Published 7:39 pm Wednesday, August 4, 2010
Having joined the Suffolk News-Herald’s newsroom in November, I’m still enjoying a lot of Suffolk firsts.
I’ve had my first experiences eating North Carolina barbecue, drinking homemade sweet tea buying produce from a roadside stand, attending the Rockin’ Relay for Life, watching the 4th of July parade in Eclipse and getting terribly, hopelessly lost, which I will admit still happens from time to time.
Still on my list are the upcoming Shrimp Feast, an oyster roast and a crab picking — which I just learned about and added to my list yesterday.
Tuesday night, however, I was able to scratch off an annual Suffolk event when I attended my first National Night Out.
Tracy Agnew and I split the coverage.

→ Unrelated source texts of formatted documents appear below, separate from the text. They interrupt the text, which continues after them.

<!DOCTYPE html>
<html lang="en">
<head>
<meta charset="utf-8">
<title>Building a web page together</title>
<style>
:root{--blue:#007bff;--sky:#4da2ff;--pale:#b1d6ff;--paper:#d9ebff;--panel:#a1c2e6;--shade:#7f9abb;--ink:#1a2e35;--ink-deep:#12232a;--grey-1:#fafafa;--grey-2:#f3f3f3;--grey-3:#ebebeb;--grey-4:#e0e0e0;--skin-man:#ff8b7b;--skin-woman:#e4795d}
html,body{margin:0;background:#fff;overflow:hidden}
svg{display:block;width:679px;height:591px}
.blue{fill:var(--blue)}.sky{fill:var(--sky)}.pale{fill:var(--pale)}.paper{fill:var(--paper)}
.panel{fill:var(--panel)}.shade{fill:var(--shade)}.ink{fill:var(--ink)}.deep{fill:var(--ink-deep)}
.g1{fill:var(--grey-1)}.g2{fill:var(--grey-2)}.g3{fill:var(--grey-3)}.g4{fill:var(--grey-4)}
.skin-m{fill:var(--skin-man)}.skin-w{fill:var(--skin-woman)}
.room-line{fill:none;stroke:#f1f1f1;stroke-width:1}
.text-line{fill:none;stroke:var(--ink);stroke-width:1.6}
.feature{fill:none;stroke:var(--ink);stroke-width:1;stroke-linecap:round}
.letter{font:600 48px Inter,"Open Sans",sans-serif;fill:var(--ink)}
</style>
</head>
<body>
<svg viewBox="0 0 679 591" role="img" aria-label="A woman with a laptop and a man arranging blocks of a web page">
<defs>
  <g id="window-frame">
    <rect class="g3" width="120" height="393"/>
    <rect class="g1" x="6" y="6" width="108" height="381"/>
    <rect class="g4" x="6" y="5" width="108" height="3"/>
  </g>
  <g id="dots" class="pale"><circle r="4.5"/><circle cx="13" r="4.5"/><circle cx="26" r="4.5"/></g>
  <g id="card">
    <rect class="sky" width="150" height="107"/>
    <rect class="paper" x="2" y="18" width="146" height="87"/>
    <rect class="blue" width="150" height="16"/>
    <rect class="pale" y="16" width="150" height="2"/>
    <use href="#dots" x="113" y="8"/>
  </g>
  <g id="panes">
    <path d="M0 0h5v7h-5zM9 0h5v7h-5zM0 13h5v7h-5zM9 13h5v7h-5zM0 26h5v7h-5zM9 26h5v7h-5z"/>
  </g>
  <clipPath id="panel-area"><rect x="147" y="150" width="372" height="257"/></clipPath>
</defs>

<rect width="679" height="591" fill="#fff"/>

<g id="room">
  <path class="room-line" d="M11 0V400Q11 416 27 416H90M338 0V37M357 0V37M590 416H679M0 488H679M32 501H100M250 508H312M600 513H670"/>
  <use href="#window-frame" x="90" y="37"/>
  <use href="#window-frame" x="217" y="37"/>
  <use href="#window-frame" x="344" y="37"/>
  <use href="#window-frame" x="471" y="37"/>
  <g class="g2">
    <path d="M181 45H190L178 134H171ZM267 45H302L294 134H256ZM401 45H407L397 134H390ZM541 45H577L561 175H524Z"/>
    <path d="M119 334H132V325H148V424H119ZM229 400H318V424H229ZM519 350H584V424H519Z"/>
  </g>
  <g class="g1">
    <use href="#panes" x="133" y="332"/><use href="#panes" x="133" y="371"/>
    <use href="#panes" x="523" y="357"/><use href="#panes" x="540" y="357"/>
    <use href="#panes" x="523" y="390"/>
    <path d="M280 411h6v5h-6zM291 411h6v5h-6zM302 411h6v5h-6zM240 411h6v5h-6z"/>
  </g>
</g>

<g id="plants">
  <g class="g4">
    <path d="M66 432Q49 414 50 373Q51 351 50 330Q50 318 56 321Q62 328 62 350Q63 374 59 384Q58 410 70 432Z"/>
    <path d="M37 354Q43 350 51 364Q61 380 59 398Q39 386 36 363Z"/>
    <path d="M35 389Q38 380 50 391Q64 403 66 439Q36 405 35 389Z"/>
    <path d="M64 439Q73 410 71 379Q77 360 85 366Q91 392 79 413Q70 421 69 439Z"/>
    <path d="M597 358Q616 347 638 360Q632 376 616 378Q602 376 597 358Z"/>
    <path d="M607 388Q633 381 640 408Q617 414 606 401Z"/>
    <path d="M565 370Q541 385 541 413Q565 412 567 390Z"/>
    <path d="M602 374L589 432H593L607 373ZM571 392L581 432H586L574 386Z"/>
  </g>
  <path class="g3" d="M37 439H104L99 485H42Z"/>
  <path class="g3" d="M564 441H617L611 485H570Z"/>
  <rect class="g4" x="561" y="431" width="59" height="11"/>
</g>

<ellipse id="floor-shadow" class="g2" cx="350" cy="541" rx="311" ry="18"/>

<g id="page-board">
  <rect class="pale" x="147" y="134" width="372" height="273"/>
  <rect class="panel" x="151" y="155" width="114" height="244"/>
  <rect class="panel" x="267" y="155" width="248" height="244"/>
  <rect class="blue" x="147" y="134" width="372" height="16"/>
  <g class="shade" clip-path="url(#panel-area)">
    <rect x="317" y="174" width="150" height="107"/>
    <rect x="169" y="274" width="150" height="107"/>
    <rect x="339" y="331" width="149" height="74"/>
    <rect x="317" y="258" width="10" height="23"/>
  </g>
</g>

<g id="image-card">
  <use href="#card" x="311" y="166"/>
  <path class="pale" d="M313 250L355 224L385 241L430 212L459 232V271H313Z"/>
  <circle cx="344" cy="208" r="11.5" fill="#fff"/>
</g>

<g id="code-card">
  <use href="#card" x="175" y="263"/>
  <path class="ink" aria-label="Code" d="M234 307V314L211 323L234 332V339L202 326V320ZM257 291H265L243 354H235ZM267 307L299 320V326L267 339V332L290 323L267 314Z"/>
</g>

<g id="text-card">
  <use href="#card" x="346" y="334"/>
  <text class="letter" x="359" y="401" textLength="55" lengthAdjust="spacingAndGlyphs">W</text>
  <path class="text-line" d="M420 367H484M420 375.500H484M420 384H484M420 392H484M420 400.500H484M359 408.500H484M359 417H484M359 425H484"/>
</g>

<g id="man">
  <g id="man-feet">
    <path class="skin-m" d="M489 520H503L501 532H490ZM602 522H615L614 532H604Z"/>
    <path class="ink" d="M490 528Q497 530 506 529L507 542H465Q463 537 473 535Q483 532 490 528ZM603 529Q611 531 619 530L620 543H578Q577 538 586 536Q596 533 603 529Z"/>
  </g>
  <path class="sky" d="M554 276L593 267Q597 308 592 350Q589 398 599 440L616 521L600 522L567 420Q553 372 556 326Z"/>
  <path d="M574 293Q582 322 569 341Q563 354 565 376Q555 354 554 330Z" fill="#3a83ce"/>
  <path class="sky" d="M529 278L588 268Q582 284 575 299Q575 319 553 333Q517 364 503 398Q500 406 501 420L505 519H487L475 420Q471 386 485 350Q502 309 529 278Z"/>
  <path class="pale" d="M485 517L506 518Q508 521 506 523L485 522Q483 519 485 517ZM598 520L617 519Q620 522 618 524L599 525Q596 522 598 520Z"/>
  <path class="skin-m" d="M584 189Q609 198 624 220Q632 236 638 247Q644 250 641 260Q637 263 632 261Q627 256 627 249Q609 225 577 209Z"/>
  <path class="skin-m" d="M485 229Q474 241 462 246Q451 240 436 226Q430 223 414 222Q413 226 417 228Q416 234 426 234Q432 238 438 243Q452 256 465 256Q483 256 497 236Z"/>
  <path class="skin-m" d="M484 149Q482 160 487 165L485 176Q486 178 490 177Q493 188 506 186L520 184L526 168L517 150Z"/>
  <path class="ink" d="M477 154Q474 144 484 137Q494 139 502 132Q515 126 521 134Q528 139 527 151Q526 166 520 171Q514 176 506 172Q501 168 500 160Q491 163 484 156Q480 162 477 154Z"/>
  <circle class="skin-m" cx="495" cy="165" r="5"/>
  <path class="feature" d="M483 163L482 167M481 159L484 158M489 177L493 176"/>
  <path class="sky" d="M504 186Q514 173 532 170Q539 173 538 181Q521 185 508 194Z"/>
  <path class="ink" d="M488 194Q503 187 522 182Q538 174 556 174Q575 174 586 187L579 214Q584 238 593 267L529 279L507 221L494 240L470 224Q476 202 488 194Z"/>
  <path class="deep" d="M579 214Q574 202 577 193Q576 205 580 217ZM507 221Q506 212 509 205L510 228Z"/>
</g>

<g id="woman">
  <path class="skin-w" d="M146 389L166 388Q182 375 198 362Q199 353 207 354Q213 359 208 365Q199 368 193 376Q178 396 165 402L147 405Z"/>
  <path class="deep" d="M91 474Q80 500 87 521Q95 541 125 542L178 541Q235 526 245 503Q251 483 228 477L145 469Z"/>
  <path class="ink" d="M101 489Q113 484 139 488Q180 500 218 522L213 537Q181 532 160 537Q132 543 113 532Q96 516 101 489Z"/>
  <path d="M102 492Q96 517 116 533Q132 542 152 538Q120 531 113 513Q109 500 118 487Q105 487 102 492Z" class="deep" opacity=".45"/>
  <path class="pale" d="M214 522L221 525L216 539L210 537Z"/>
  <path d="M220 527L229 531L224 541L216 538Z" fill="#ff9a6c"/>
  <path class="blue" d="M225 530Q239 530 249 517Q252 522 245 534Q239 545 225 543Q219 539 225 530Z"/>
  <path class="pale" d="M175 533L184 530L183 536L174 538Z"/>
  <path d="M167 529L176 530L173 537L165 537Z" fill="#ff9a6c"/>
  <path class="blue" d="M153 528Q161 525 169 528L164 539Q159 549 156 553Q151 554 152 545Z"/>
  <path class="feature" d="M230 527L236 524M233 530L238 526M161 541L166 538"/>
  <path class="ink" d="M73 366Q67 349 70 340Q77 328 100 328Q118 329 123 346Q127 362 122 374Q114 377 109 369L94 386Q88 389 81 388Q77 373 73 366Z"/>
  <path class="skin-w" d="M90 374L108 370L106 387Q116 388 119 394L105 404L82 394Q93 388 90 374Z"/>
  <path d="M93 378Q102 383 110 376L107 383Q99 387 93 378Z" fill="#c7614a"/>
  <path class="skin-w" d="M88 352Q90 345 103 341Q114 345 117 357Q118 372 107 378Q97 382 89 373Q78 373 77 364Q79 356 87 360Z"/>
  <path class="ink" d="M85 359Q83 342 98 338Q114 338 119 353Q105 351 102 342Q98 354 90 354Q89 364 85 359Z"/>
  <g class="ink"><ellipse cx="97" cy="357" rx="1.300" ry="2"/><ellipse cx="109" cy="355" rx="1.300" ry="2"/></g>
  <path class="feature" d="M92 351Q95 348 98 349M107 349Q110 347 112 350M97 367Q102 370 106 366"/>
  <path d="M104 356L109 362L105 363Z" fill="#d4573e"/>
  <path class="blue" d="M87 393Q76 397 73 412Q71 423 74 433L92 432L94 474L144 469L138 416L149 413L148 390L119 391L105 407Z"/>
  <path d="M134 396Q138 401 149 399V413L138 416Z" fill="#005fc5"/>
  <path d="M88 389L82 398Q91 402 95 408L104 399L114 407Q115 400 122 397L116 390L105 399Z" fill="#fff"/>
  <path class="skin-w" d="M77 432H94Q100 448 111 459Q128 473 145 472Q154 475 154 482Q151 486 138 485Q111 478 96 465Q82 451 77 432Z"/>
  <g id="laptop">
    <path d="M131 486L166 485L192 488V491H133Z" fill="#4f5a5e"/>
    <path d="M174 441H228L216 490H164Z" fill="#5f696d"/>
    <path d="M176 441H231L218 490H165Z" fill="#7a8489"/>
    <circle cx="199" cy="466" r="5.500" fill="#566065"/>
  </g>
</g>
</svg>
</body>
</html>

She covered downtown and South Suffolk, and I took my camera and yellow notebook up north to get pictures and quotes for her story.
Between the two of us, we covered 10 community parties.
I know I saw only a sampling of the extensive effort, but at each of the events I attended I was astonished by the number of the people drawn out on a Tuesday evening.
Surely, people are attracted by free activities and food, but many of the folks I talked to emphasized the reasons they were there went beyond hot dogs and bounce houses.
It wasn’t because they were under the delusion that one night of organized parties would somehow stop crime.
Their presence was symbolic of their support for the fight against crime, and they were there to build relationships with their neighbors, which they saw as essential to stopping crime in neighborhoods.
I can testify to the need for those relationships.
I grew up in a fast-growing city of 90,000 that had a strong agricultural base. We knew all of our neighbors on both sides of the street, and we never locked the door when we left the house.
For the past year, however, I’ve been living in apartments where I never leave the door unlocked and still haven’t seen — much less spoken to — many of the other tenants in my building. We could hardly call each other neighbors.
We live in a nice neighborhood and complex, but just the other day someone put up posters for stolen ATVs, and my husband and I were the victims of a break-in earlier this year.
Those community relationships, like the ones being fostered Tuesday evening, isn’t just an old-fashioned value. They are essential to making communities safer.
In a city growing as rapidly as Suffolk, it can be a challenge to get to know your neighbors and keep up with the ebb and flow of traffic.
It is certainly not a task that should be permitted to fall to the wayside, and from what I saw last night, people from all over the community couldn’t agree more.